Professor Nash said: “Results indicate that the region was affected by severe or multi-year drought on eight occasions (1836-38, 1861-63, 1865-66, 1868-70, 1876-79, 1883-85, 1886-90 and 1895-1900). Six wetter than average periods were also identified (1847-49, 1854-57, 1863-65, 1879-81, 1890-91 and 1892-94). The timing of these events agrees well with independent reconstructions of nineteenth century rainfall for other parts of southern Africa, suggesting subcontinental scale variability.
"The timing of droughts shows a strong relationship with El Niño events, particularly during the latter half of the nineteenth century. Drought events were particularly severe during the rainy season immediately following an El Niño event."
Professor Nash said combining the results of this study with other annually-resolved records of past climate from southern Africa and surrounding oceans shows that mean summer rainfall has been declining progressively over the subcontinent for the last 200 years.
“We knew from our previous research that historical documents held huge potential for reconstructing the climate of the past. What we never expected was the level of detail we would find in materials from KwaZulu-Natal. From newspapers such as the Natal Witness we could build up an almost weekly picture of the weather from across the region.
"Our work not only identifies rainfall variability in KwaZulu-Natal but also confirms that the link between El Niño and drought in southern Africa is long-standing."
The research, funded by the Leverhulme Trust, was conducted in collaboration with the University of Nottingham, Hedmark University College (Norway), King’s College London and the University of Sussex.
The Climate Change article can be read at http://link.springer.com/article/10.1007/s10584-015-1550-8
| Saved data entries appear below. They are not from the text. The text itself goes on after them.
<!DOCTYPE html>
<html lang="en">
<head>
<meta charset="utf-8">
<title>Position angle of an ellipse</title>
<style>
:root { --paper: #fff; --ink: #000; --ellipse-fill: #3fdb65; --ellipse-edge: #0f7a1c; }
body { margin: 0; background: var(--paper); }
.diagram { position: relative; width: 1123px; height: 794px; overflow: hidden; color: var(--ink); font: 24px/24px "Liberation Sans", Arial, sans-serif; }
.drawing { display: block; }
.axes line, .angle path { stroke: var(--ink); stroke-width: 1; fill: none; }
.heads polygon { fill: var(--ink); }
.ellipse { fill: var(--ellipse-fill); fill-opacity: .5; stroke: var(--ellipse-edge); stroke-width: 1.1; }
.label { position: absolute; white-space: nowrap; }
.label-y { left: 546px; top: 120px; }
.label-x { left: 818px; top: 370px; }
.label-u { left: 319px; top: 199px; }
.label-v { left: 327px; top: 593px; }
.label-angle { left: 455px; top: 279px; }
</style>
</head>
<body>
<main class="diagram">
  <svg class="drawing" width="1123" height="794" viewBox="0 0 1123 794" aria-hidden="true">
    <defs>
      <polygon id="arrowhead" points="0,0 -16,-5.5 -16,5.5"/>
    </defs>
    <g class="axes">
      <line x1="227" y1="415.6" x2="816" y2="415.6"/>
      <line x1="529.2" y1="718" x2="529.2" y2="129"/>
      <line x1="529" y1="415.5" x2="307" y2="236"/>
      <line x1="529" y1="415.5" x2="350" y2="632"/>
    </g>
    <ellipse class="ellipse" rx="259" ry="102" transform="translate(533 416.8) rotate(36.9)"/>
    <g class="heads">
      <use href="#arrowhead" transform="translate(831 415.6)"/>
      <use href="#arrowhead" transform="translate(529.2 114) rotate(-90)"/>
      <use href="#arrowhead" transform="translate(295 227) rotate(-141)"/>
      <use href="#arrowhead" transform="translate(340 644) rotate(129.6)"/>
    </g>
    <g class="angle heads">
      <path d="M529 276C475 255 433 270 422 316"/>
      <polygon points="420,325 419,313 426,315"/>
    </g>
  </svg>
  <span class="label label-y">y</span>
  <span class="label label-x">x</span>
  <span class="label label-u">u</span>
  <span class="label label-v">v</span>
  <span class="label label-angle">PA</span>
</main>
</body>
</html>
For more information on Professor Nash’s research, go to Past Human and Environment Dynamics research group.